> [THE TASK]: Repeat verbatim, and only, the lines of the data below, beginning at the line that contains "--abstract: #1ba1e2;" and stopping after the line that contains "var(--interface); stroke: var(--interface);".
+++ DATA SECTION +++
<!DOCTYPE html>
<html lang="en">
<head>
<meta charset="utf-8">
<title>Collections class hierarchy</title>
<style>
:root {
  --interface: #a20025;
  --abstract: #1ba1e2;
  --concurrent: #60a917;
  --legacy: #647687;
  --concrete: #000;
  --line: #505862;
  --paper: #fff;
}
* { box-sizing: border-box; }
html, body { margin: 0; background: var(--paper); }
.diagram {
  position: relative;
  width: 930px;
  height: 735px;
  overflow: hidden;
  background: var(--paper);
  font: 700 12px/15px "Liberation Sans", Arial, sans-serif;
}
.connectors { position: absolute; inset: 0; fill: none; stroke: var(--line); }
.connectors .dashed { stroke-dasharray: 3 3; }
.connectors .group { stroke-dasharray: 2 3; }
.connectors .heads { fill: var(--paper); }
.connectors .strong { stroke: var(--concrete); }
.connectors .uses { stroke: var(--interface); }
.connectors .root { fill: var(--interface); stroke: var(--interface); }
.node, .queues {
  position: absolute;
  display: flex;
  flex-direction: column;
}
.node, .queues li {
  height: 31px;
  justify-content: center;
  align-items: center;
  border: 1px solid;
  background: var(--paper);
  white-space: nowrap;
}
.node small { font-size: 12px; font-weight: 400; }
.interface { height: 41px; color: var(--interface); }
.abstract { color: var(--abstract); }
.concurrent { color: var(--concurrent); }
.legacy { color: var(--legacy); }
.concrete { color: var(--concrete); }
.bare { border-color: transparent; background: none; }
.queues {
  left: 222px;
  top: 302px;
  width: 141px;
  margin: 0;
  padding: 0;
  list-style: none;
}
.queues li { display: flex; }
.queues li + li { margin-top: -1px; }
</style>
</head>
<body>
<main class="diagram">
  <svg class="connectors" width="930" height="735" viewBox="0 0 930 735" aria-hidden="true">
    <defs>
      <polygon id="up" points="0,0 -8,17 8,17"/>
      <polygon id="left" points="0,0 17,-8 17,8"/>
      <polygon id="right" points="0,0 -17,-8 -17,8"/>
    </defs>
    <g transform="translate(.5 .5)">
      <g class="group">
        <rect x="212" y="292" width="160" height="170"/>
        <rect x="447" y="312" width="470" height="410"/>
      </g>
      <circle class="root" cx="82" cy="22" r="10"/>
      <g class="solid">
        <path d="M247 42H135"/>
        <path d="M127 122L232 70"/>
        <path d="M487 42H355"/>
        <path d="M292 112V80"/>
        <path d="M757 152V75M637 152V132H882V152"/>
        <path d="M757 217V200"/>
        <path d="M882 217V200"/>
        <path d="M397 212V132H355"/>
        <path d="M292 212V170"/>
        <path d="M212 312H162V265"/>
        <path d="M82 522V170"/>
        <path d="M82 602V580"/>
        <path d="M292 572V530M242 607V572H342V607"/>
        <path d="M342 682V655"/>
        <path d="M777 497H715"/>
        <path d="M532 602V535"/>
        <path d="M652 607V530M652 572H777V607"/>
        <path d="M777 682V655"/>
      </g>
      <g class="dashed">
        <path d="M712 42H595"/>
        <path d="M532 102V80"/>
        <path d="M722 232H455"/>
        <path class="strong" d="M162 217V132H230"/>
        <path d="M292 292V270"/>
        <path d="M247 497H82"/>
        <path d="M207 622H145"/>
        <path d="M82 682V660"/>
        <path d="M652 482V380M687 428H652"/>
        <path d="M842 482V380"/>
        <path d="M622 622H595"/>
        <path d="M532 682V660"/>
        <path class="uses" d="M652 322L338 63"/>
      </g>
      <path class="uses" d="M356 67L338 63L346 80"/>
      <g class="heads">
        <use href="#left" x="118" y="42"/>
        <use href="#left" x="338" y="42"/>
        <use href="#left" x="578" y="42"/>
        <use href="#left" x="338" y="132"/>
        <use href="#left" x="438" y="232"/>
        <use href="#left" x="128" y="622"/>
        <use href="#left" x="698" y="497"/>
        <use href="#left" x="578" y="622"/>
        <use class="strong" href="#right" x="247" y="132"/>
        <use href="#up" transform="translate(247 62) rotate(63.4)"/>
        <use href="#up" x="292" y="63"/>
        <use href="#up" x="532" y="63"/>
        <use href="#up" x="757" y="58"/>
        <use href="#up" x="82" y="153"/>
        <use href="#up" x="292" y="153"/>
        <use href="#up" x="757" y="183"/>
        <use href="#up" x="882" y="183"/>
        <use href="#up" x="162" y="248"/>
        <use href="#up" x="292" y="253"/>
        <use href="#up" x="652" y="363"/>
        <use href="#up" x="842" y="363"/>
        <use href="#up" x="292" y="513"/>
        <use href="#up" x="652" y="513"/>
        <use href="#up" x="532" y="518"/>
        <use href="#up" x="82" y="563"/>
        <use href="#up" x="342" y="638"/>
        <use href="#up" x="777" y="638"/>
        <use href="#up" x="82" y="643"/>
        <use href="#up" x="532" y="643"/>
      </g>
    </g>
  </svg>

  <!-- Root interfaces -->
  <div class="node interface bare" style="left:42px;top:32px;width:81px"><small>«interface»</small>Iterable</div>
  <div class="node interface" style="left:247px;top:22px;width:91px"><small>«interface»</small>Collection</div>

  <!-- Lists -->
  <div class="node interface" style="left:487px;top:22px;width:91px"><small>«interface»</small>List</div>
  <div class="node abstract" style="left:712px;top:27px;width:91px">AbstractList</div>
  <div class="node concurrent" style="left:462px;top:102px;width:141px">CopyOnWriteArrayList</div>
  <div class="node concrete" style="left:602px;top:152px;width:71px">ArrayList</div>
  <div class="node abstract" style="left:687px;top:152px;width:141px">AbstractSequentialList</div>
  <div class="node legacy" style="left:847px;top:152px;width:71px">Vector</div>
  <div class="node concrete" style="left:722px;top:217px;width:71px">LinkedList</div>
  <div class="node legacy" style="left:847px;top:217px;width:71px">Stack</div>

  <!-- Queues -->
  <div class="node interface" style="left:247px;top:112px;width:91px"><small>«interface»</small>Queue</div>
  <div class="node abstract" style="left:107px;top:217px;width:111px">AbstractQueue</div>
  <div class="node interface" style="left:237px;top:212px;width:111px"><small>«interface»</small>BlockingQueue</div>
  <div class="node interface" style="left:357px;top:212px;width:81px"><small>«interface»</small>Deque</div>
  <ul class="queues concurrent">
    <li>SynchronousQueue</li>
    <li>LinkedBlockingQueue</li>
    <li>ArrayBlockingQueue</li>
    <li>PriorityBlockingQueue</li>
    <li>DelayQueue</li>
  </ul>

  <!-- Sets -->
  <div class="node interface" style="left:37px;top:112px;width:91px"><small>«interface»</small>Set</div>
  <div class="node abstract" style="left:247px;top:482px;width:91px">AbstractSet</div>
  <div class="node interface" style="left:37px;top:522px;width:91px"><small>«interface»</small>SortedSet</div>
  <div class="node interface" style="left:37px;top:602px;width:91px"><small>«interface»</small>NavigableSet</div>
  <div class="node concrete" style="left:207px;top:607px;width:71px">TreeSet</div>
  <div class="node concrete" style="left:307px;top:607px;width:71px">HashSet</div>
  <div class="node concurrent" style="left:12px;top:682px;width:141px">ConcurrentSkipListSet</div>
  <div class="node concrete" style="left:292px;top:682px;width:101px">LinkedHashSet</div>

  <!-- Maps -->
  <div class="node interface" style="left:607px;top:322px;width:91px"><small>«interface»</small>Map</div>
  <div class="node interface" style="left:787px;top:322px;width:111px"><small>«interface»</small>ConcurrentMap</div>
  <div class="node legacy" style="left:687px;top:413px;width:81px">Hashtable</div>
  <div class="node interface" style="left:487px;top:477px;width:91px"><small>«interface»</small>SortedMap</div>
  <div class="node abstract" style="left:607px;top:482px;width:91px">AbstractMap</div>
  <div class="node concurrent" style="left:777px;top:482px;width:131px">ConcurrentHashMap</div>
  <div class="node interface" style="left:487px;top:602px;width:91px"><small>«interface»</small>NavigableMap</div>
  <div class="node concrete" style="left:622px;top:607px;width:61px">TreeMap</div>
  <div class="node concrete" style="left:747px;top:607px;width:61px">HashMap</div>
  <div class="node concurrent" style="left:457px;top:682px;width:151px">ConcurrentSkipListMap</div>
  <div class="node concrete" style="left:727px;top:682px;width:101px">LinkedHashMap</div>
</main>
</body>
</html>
+++
> [TASK ANSWER]:
  --abstract: #1ba1e2;
  --concurrent: #60a917;
  --legacy: #647687;
  --concrete: #000;
  --line: #505862;
  --paper: #fff;
}
* { box-sizing: border-box; }
html, body { margin: 0; background: var(--paper); }
.diagram {
  position: relative;
  width: 930px;
  height: 735px;
  overflow: hidden;
  background: var(--paper);
  font: 700 12px/15px "Liberation Sans", Arial, sans-serif;
}
.connectors { position: absolute; inset: 0; fill: none; stroke: var(--line); }
.connectors .dashed { stroke-dasharray: 3 3; }
.connectors .group { stroke-dasharray: 2 3; }
.connectors .heads { fill: var(--paper); }
.connectors .strong { stroke: var(--concrete); }
.connectors .uses { stroke: var(--interface); }
.connectors .root { fill: var(--interface); stroke: var(--interface); }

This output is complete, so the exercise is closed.